Data section START
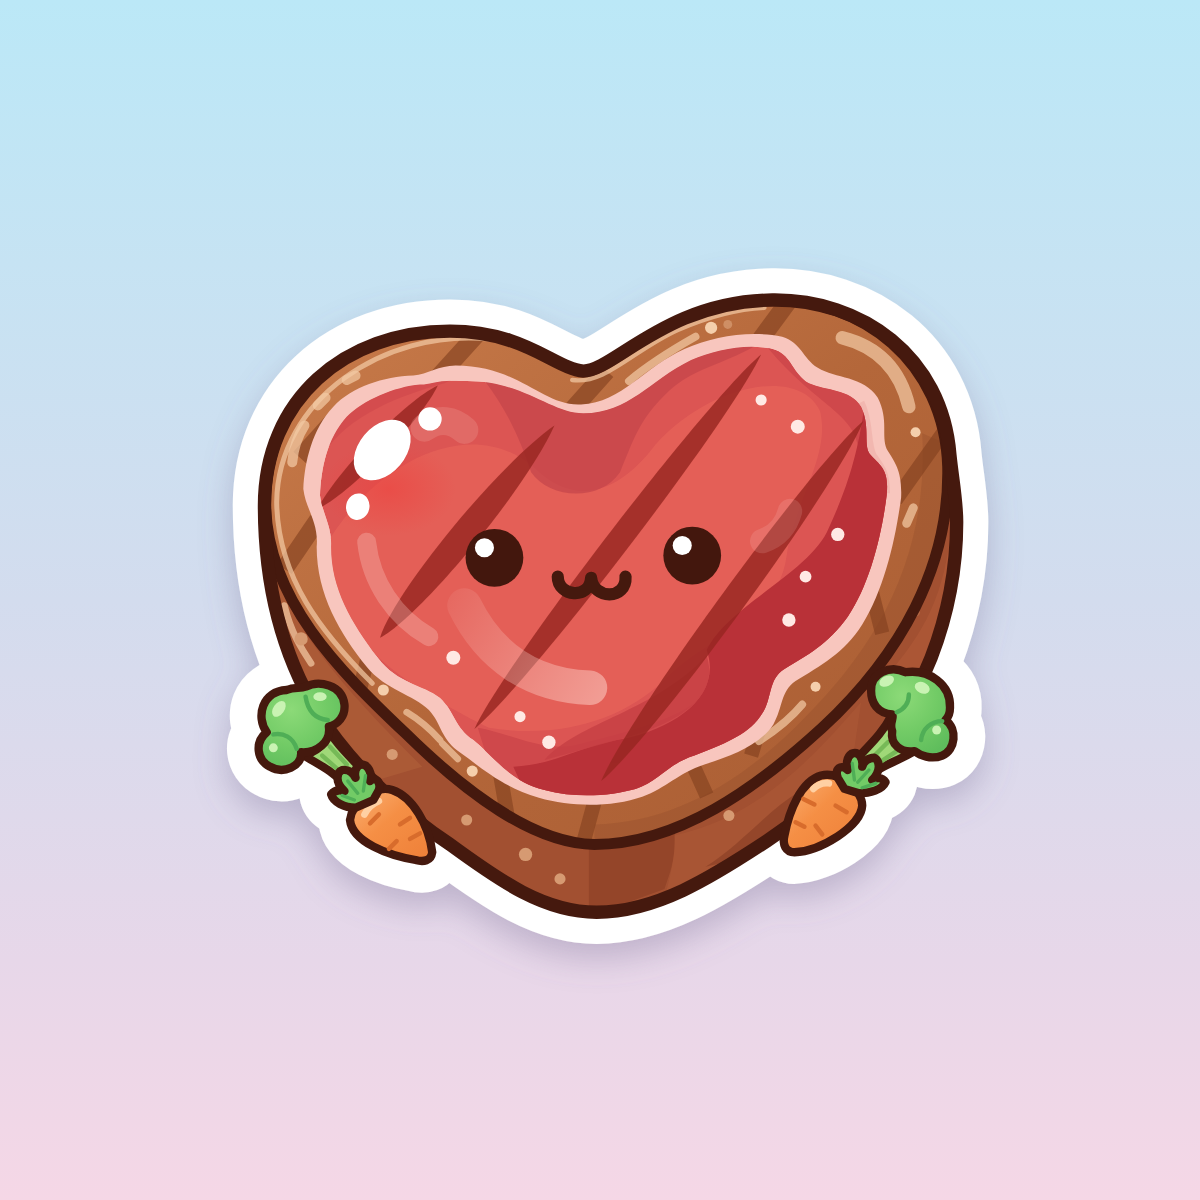
<!DOCTYPE html>
<html lang="en">
<head>
<meta charset="utf-8">
<title>Heart steak sticker</title>
<style>
:root{
  --sky-top:#bbe8f7; --sky-upper:#c6e3f3; --sky-mid:#d3dcee; --sky-lower:#e7d7e9; --sky-bottom:#f5d7e6;
  --ink:#45190e; --paper:#fff;
  --crust:#b4673a; --crust-light:#c97c4b; --crust-dark:#96502c; --crust-shine:#f3c9a4;
  --side:#a25031; --side-dark:#8f4127;
  --fat:#f8c6be; --meat:#dc5553; --meat-light:#e66159; --meat-mid:#cf484b; --meat-dark:#b93138; --grill:#982721;
  --leaf:#72cb66; --leaf-light:#a4e38f; --leaf-dark:#4fae56; --stem:#a0d878;
  --carrot:#f58f45; --carrot-light:#fbb277; --carrot-dark:#d86c2c;
}
*{margin:0;padding:0}
html,body{width:1200px;height:1200px;overflow:hidden}
.artboard{display:block;width:1200px;height:1200px}
.die-cut{fill:var(--paper);stroke:var(--paper);stroke-width:57;stroke-linejoin:round}
.outline{fill:none;stroke:var(--ink);stroke-linejoin:round;stroke-linecap:round}
.grill{fill:var(--grill);opacity:.82}
.crust-grill{fill:none;stroke:#82401f;stroke-width:16;opacity:.62}
.crust-shine{fill:none;stroke:var(--crust-shine);stroke-linecap:round;opacity:.72}
.glaze{fill:none;stroke:#ffd9d0;stroke-linecap:round}
.veg{stroke:var(--ink);stroke-width:7.5;stroke-linejoin:round}
.vein{fill:none;stroke-linecap:round}
</style>
</head>
<body>
<svg class="artboard" viewBox="0 0 1080 1080" role="img" aria-label="Sticker of a smiling heart-shaped steak with broccoli and carrots">
  <defs>
    <linearGradient id="sky" x1="0" y1="0" x2="0" y2="1">
      <stop offset="0" stop-color="var(--sky-top)"/>
      <stop offset=".22" stop-color="var(--sky-upper)"/>
      <stop offset=".5" stop-color="var(--sky-mid)"/>
      <stop offset=".8" stop-color="var(--sky-lower)"/>
      <stop offset="1" stop-color="var(--sky-bottom)"/>
    </linearGradient>
    <linearGradient id="crust-tone" x1="0" y1="0" x2="1" y2="1">
      <stop offset="0" stop-color="var(--crust-light)"/>
      <stop offset=".5" stop-color="var(--crust)"/>
      <stop offset="1" stop-color="#aa5d33"/>
    </linearGradient>
    <linearGradient id="carrot-tone" x1="0" y1="0" x2="1" y2="1">
      <stop offset="0" stop-color="var(--carrot-light)"/>
      <stop offset=".45" stop-color="var(--carrot)"/>
      <stop offset="1" stop-color="#ee7f38"/>
    </linearGradient>
    <linearGradient id="glaze-fade" gradientUnits="userSpaceOnUse" x1="405" y1="535" x2="545" y2="620">
      <stop offset="0" stop-color="#ffd9d0" stop-opacity=".08"/>
      <stop offset="1" stop-color="#ffd9d0" stop-opacity=".5"/>
    </linearGradient>
    <radialGradient id="blush"><stop offset="0" stop-color="#ee3f3c" stop-opacity=".55"/><stop offset="1" stop-color="#ee3f3c" stop-opacity="0"/></radialGradient>
    <radialGradient id="floret" cx=".38" cy=".3" r=".75">
      <stop offset="0" stop-color="#8cda78"/><stop offset=".55" stop-color="var(--leaf)"/><stop offset="1" stop-color="#5fbd5c"/>
    </radialGradient>
    <filter id="lift" x="-15%" y="-15%" width="130%" height="135%">
      <feDropShadow dx="0" dy="13" stdDeviation="15" flood-color="#75688f" flood-opacity=".34"/>
    </filter>

    <path id="slab" d="M525 334C500 332 472 298 405 298C310 298 238 360 238 455C238 530 255 590 285 640C320 695 370 737 405 760C450 793 490 821 537 821C590 821 640 790 690 757C760 710 815 650 838 592C855 548 861 505 861 470C861 450 857 430 855 410C848 320 775 269 695 270C600 271 552 334 525 334Z"/>
    <path id="top-face" d="M525 334C500 332 472 298 405 298C310 298 238 360 239 455C241 540 305 603 365 660C420 714 480 759 535 760C610 760 680 710 740 655C810 590 855 510 853 420C850 325 775 269 695 270C600 271 552 334 525 334Z"/>
    <path id="meat-shape" d="M525 372C495 372 470 341 415 343C395 341 384 347 378 346C355 348 327 360 312 375C294 395 289 422 288 446C290 462 299 474 298 492C298 530 316 560 340 592C358 616 381 616 396 628C409 640 409 655 426 666C444 680 458 703 490 711C520 719 550 716 572 710C592 704 600 688 625 680C650 670 672 662 684 645C696 630 690 612 706 602C726 590 745 580 763 555C782 527 793 485 798 446C800 425 795 421 784 410C776 402 784 385 775 366C765 350 744 352 728 345C713 336 713 321 698 315C676 308 645 314 622 324C585 342 566 372 525 372Z"/>

    <path id="floret-left" d="M275 618C287 612 308 616 310 634C311 645 304 652 296 654C298 668 285 678 271 677C272 690 255 697 243 690C231 684 229 668 240 659C230 645 236 622 258 621C265 618 270 620 275 618Z"/>
    <path id="stem-left" d="M294 655C302 668 309 675 326 693L308 704C299 694 290 690 272 679C285 678 295 668 294 655Z"/>
    <path id="leaves-left" d="M320 727C310 727 300 722 298 715C302 710 307 711 310 712C301 704 303 695 308 693C314 692 318 696 320 700C318 692 323 686 329 689C334 693 334 699 333 703C338 698 343 704 341 711L336 720Z"/>
    <path id="carrot-left" d="M315 738C317 722 338 706 353 711C371 717 386 742 389 767C388 775 381 776 374 774C350 770 317 758 315 738Z"/>

    <path id="floret-right" d="M784 622C783 606 801 598 815 605C836 602 856 616 855 637C855 643 853 646 851 648C862 656 860 675 848 680C838 684 828 680 823 676C811 678 801 670 803 658C800 651 805 646 803 643C790 642 784 633 784 622Z"/>
    <path id="stem-right" d="M803 643C794 660 785 668 770 684L787 695C796 688 806 686 823 676C811 677 802 668 803 643Z"/>
    <path id="leaves-right" d="M773 714C783 714 794 711 797 704C794 699 788 700 785 702C793 694 792 685 787 682C781 682 777 686 776 690C777 683 773 676 767 678C761 682 762 688 763 693C757 687 751 692 754 700L760 710Z"/>
    <path id="carrot-right" d="M739 698C755 694 776 711 776 725C775 744 738 766 715 767C707 767 704 760 706 752C710 730 721 703 739 698Z"/>

    <clipPath id="clip-slab"><use href="#slab"/></clipPath>
    <clipPath id="clip-top"><use href="#top-face"/></clipPath>
    <clipPath id="clip-meat"><use href="#meat-shape"/></clipPath>
    <g id="eye"><circle r="26" fill="#43170d"/><circle cx="-9" cy="-9" r="8.6" fill="#fff"/></g>
  </defs>

  <rect class="backdrop" width="1080" height="1080" fill="url(#sky)"/>

  <g class="die-cut" filter="url(#lift)">
    <use href="#slab"/>
    <use href="#floret-left"/><use href="#stem-left"/><use href="#leaves-left"/><use href="#carrot-left"/>
    <use href="#floret-right"/><use href="#stem-right"/><use href="#leaves-right"/><use href="#carrot-right"/>
  </g>

  <g id="steak-side" clip-path="url(#clip-slab)">
    <use href="#slab" fill="var(--side)"/>
    <path d="M530 760L607 745C609 772 603 785 598 800L530 825Z" fill="var(--side-dark)" opacity=".75"/>
    <path d="M607 752C680 735 725 690 775 632L765 700L598 810C602 790 608 775 607 752Z" fill="#ad5a37" opacity=".55"/>
    <path d="M635 780C665 762 690 730 720 712L700 765Z" fill="#7c3520" opacity=".45"/>
    <path d="M858 430C858 520 838 560 805 600L835 610L868 520Z" fill="#b05a38" opacity=".6"/>
    <path d="M240 490C255 560 310 620 380 690L330 705L240 590Z" fill="#b5673d" opacity=".45"/>
    <path class="crust-shine" d="M256 545C262 570 272 585 280 597" stroke-width="6" opacity=".35"/>
    <g fill="#d69a72">
      <circle cx="271" cy="575" r="6"/><circle cx="353" cy="679" r="5"/><circle cx="420" cy="738" r="5"/>
      <circle cx="473" cy="769" r="6"/><circle cx="504" cy="791" r="5"/><circle cx="656" cy="734" r="5"/>
      <circle cx="824" cy="551" r="4" opacity=".3"/>
    </g>
  </g>

  <g id="steak-crust" clip-path="url(#clip-top)">
    <use href="#top-face" fill="url(#crust-tone)"/>
    <path d="M853 400C860 520 790 600 740 650C680 712 610 758 535 758L535 742C610 740 672 700 725 645C790 580 836 500 830 390Z" fill="var(--crust-dark)" opacity=".4"/>
    <g class="crust-grill">
      <path d="M430 300L392 342M712 268L684 306M546 334L512 372M286 468L256 512M306 372L270 412"/>
      <path d="M334 580L322 628M449 690L457 736M536 718L524 762M618 676L636 716M688 640L676 680M780 515L794 570M850 388L806 450" stroke-width="13"/>
    </g>
    <path d="M440 305C345 296 250 360 249 452C250 520 290 570 335 615" class="crust-shine" stroke-width="4.5" opacity=".85"/>
    <path d="M515 342C545 346 570 315 610 297C640 284 665 278 688 277" class="crust-shine" stroke-width="4" opacity=".85"/>
    <path d="M274 383C267 394 264 404 263 416" class="crust-shine" stroke-width="9"/>
    <path d="M286 365L293 358M312 342L320 338" class="crust-shine" stroke-width="9"/>
    <path d="M566 343C585 327 603 316 626 303" class="crust-shine" stroke-width="7" opacity=".6"/>
    <path d="M758 304C790 312 810 332 818 366" class="crust-shine" stroke-width="12" opacity=".3"/>
    <path d="M816 471L822 457" class="crust-shine" stroke-width="8"/>
    <path d="M366 641C376 647 386 655 396 666M398 669L412 683" class="crust-shine" stroke-width="6"/>
    <path d="M683 667C700 656 712 646 722 634" class="crust-shine" stroke-width="7"/>
    <g fill="#f5cfac">
      <circle cx="640" cy="295" r="5.5"/><circle cx="655" cy="292" r="4" opacity=".35"/><circle cx="824" cy="389" r="4.5"/>
      <circle cx="734" cy="618" r="4.5"/><circle cx="345" cy="621" r="5"/><circle cx="425" cy="694" r="5"/>
    </g>
  </g>

  <path id="fat-rim" fill="var(--fat)" d="M523 364C488 366 468 329 410 329C395 329 385 337 372 338C345 339 317 348 300 366C281 386 274 416 273 440C275 458 287 470 285 492C285 535 306 570 330 600C347 621 372 625 386 639C398 652 396 665 415 678C436 693 452 708 485 718C516 727 552 726 578 717C600 709 610 696 634 688C660 680 684 670 696 652C705 636 702 623 716 613C738 599 760 588 776 562C796 530 806 485 811 448C812 424 806 417 798 404C793 392 800 378 790 358C777 338 752 341 736 331C722 322 722 309 704 303C674 297 642 303 616 314C580 330 560 362 523 364Z"/>
  <path d="M775 362C784 380 780 398 786 410C794 421 798 426 798 444" fill="none" stroke="#eeada6" stroke-width="6" opacity=".6"/>

  <g id="meat" clip-path="url(#clip-meat)">
    <use href="#meat-shape" fill="var(--meat)"/>
    <path d="M288 500C330 420 420 370 480 420C520 460 560 440 590 400C640 345 720 330 738 370C748 410 715 450 708 500C700 560 640 570 600 610C560 650 500 665 440 655C380 625 300 580 288 500Z" fill="var(--meat-light)" opacity=".8"/>
    <path d="M430 335C455 365 468 395 478 425C494 449 540 452 558 425C572 392 575 378 602 352C625 330 655 328 690 305L560 305L525 360Z" fill="#c34449" opacity=".68"/>
    <path d="M285 420C302 382 345 360 400 345L420 335L270 340Z" fill="var(--meat-mid)" opacity=".65"/>
    <path d="M690 312C735 365 765 370 772 400C778 440 740 500 722 535C690 570 640 575 642 605C640 640 580 655 520 670C490 678 460 660 430 655L450 720L580 730L720 650L820 480L790 350Z" fill="var(--meat-mid)"/>
    <path d="M778 365C772 410 762 440 746 475C730 515 655 545 636 585C650 625 610 655 560 665C520 672 500 688 462 690L480 730L590 725L720 640L815 480L805 400Z" fill="var(--meat-dark)"/>
    <path d="M636 590C648 628 612 652 548 668L490 684C520 650 590 640 636 590Z" fill="#c53f43" opacity=".8"/>
    <ellipse cx="350" cy="440" rx="60" ry="42" fill="url(#blush)"/>
    <g class="grill">
      <path d="M394 347C380 377 316 444 286 458C300 428 364 361 394 347Z"/>
      <path d="M499 383C473 441 377 556 342 574C353 536 445 421 499 383Z"/>
      <path d="M685 319C657 379 477 614 427 656C455 596 635 361 685 319Z"/>
      <path d="M777 379C754 437 589 663 541 703C565 645 730 419 777 379Z"/>
    </g>
    <g class="glaze">
      <path d="M330 488C334 524 355 555 386 573" stroke-width="17" opacity=".28"/>
      <path d="M418 545C440 590 478 617 531 619" stroke="url(#glaze-fade)" stroke-width="31"/>
      <path d="M382 385C395 375 408 378 418 387" stroke-width="25" opacity=".16"/>
      <path d="M686 487C698 483 707 475 711 460" stroke-width="22" opacity=".15"/>
    </g>
    <g fill="#ffe9e4">
      <circle cx="685" cy="360" r="5"/><circle cx="718" cy="384" r="6.3"/><circle cx="754" cy="481" r="6"/>
      <circle cx="725" cy="519" r="5.3"/><circle cx="710" cy="558" r="6"/><circle cx="408" cy="592" r="6.3"/>
      <circle cx="468" cy="645" r="5"/><circle cx="494" cy="668" r="6"/>
    </g>
    <g id="gloss" fill="#fff">
      <ellipse cx="344" cy="405" rx="21" ry="31" transform="rotate(40 344 405)"/>
      <circle cx="387" cy="377" r="10.5"/>
      <ellipse cx="322" cy="456" rx="10.5" ry="12" transform="rotate(12 322 456)"/>
    </g>
  </g>

  <g id="face">
    <use href="#eye" x="445" y="502"/>
    <use href="#eye" x="623" y="500"/>
    <path class="outline" stroke-width="11" d="M502 519C502 537 531 540 532 520C534 540 564 540 563 519"/>
  </g>

  <g id="steak-outline" class="outline">
    <use href="#top-face" stroke-width="10"/>
    <use href="#slab" stroke-width="12"/>
  </g>

  <g id="veggies-left">
    <use href="#stem-left" class="veg" fill="var(--stem)"/>
    <path class="vein" d="M290 680L308 696M297 672L312 688" stroke="#76b957" stroke-width="4"/>
    <use href="#carrot-left" class="veg" fill="url(#carrot-tone)"/>
    <path class="vein" d="M333 741L341 733M369 736L360 742M378 750L369 755M350 764L357 757" stroke="var(--carrot-dark)" stroke-width="4"/>
    <path class="vein" d="M328 733C331 727 336 723 341 721" stroke="#ffd0a3" stroke-width="6"/>
    <use href="#leaves-left" class="veg" fill="var(--leaf)"/>
    <path class="vein" d="M313 703L322 714M329 698L327 712M308 716L319 720" stroke="var(--leaf-dark)" stroke-width="3"/>
    <use href="#floret-left" class="veg" fill="url(#floret)"/>
    <path class="vein" d="M275 627C277 640 284 647 295 648M246 661C255 659 264 664 267 674" stroke="var(--leaf-dark)" stroke-width="4"/>
    <g fill="#c9f3b3"><ellipse cx="251" cy="638" rx="5" ry="8" transform="rotate(35 251 638)"/><ellipse cx="288" cy="627" rx="6" ry="4"/><circle cx="246" cy="673" r="4"/></g>
  </g>

  <g id="veggies-right">
    <use href="#stem-right" class="veg" fill="var(--stem)"/>
    <path class="vein" d="M799 668L783 684M807 676L789 688" stroke="#76b957" stroke-width="4"/>
    <use href="#carrot-right" class="veg" fill="url(#carrot-tone)"/>
    <path class="vein" d="M723 719L733 724M762 731L752 725M740 751L734 743M716 740L724 744" stroke="var(--carrot-dark)" stroke-width="4"/>
    <path class="vein" d="M732 710C736 706 740 704 746 705" stroke="#ffd0a3" stroke-width="6"/>
    <use href="#leaves-right" class="veg" fill="var(--leaf)"/>
    <path class="vein" d="M782 693L772 704M767 687L769 702M788 705L776 709" stroke="var(--leaf-dark)" stroke-width="3"/>
    <use href="#floret-right" class="veg" fill="url(#floret)"/>
    <path class="vein" d="M807 641C814 638 818 632 818 625M848 649C838 649 830 656 829 666" stroke="var(--leaf-dark)" stroke-width="4"/>
    <g fill="#c9f3b3"><ellipse cx="798" cy="613" rx="7" ry="4.5" transform="rotate(-25 798 613)"/><ellipse cx="830" cy="619" rx="7" ry="5" transform="rotate(25 830 619)"/><circle cx="843" cy="657" r="4"/></g>
  </g>
</svg>
</body>
</html>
Data section END
§ **Action item**
Only the lines that contain the string "side" should be copied from the entries above.

§ **Output**
  --side:#a25031; --side-dark:#8f4127;
  <g id="steak-side" clip-path="url(#clip-slab)">
    <use href="#slab" fill="var(--side)"/>
    <path d="M530 760L607 745C609 772 603 785 598 800L530 825Z" fill="var(--side-dark)" opacity=".75"/>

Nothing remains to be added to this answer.